EXERCISE DIRECTIONS » Scan the records for "tone". Show the matching lines.

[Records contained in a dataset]
● ● ● ●

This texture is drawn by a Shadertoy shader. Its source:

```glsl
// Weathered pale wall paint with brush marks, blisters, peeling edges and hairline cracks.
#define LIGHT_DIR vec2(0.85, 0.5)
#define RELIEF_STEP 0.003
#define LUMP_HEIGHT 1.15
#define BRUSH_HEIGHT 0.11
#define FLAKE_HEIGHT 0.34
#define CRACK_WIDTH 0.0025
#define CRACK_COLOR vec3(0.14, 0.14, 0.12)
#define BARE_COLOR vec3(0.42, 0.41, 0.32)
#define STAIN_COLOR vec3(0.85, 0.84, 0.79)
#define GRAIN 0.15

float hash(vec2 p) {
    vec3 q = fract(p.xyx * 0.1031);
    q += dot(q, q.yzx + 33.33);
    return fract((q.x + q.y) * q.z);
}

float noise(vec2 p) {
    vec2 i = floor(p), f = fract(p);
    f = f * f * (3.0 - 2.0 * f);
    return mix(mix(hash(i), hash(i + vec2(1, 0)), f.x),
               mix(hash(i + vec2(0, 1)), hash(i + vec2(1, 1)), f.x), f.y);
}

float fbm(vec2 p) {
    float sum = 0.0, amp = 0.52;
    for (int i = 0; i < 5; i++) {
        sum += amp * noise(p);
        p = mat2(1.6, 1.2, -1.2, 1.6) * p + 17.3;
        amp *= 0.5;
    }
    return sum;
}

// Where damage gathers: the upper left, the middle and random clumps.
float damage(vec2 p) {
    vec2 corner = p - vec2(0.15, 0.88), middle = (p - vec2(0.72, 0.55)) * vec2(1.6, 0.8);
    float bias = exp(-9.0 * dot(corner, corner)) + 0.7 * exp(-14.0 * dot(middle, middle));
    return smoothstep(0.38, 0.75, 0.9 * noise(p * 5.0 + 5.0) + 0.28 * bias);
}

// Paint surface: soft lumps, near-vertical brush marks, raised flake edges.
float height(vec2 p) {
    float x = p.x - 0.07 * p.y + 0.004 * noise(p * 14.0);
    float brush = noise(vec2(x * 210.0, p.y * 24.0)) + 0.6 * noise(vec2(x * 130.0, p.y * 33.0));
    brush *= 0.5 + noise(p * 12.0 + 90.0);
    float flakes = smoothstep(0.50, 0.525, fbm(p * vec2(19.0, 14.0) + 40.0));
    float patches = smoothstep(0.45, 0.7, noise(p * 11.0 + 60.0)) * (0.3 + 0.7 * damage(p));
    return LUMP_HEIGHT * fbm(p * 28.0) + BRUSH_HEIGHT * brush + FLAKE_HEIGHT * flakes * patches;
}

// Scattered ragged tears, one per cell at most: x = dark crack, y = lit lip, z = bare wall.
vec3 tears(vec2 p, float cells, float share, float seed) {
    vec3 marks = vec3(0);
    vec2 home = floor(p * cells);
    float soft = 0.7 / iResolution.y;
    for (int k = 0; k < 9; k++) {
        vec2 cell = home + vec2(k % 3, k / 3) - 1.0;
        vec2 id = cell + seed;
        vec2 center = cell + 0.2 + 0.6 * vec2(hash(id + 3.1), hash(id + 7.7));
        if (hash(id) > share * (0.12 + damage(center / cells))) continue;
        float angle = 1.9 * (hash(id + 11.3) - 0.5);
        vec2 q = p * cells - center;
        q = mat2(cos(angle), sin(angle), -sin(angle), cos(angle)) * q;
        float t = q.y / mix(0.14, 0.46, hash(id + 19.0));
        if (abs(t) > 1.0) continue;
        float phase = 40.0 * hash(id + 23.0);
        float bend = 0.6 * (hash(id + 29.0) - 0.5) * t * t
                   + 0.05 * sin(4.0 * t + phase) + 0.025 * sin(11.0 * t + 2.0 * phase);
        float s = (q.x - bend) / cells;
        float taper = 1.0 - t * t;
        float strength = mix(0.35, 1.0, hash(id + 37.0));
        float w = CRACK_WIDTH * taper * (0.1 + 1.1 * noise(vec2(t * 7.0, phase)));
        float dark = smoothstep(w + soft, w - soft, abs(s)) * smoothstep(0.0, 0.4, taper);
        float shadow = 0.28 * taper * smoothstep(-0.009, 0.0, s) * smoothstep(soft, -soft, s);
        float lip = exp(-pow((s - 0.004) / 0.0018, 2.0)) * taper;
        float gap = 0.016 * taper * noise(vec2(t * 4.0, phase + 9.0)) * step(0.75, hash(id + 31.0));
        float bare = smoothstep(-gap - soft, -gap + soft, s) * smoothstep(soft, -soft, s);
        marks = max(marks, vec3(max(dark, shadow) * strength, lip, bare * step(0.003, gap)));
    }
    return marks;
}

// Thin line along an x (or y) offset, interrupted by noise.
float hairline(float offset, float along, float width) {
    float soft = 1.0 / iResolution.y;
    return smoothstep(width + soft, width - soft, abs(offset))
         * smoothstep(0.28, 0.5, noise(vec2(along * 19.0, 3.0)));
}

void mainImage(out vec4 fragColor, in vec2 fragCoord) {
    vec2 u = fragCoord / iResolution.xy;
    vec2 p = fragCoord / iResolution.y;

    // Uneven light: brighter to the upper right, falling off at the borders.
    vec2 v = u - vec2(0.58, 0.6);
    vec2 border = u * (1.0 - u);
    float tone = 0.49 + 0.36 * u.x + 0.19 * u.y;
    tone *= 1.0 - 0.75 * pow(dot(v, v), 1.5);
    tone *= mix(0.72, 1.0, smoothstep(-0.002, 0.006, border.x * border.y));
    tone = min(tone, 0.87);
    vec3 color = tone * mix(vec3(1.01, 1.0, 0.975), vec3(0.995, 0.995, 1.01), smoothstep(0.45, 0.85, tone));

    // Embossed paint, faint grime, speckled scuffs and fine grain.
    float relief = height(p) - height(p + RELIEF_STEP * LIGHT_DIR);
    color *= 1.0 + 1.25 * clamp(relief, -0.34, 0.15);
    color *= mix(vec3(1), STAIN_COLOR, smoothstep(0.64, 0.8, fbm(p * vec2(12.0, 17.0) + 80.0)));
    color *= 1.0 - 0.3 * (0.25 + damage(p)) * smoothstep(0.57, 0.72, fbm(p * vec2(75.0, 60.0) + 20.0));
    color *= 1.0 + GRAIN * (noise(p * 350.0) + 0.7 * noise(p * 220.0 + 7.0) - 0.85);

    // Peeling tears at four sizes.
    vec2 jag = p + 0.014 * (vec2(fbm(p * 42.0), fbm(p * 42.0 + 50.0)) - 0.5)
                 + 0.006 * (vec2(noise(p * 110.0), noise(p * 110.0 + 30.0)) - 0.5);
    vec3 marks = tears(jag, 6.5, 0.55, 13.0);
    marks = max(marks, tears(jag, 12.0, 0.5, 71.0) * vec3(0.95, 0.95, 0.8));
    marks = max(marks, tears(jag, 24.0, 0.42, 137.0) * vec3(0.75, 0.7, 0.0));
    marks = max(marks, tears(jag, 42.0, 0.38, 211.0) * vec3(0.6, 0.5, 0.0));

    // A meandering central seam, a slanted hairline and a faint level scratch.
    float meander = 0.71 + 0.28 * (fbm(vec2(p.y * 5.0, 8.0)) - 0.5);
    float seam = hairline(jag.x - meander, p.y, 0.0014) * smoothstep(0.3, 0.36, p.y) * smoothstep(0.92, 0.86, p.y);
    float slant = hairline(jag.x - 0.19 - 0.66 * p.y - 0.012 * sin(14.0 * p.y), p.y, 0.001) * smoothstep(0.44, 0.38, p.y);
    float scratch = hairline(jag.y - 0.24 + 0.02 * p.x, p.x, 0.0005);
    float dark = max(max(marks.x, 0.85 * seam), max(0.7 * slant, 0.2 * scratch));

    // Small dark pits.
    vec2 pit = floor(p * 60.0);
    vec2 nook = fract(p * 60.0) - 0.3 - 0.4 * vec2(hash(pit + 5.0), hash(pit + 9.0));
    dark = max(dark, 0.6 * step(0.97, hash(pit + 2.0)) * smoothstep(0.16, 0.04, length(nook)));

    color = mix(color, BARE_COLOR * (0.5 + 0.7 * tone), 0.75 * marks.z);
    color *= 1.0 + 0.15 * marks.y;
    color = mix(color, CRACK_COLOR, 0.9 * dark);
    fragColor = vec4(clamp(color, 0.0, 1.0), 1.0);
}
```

● ● ● ●

YOUR SOLUTION »
    float tone = 0.49 + 0.36 * u.x + 0.19 * u.y;
    tone *= 1.0 - 0.75 * pow(dot(v, v), 1.5);
    tone *= mix(0.72, 1.0, smoothstep(-0.002, 0.006, border.x * border.y));
    tone = min(tone, 0.87);
    vec3 color = tone * mix(vec3(1.01, 1.0, 0.975), vec3(0.995, 0.995, 1.01), smoothstep(0.45, 0.85, tone));
    color = mix(color, BARE_COLOR * (0.5 + 0.7 * tone), 0.75 * marks.z);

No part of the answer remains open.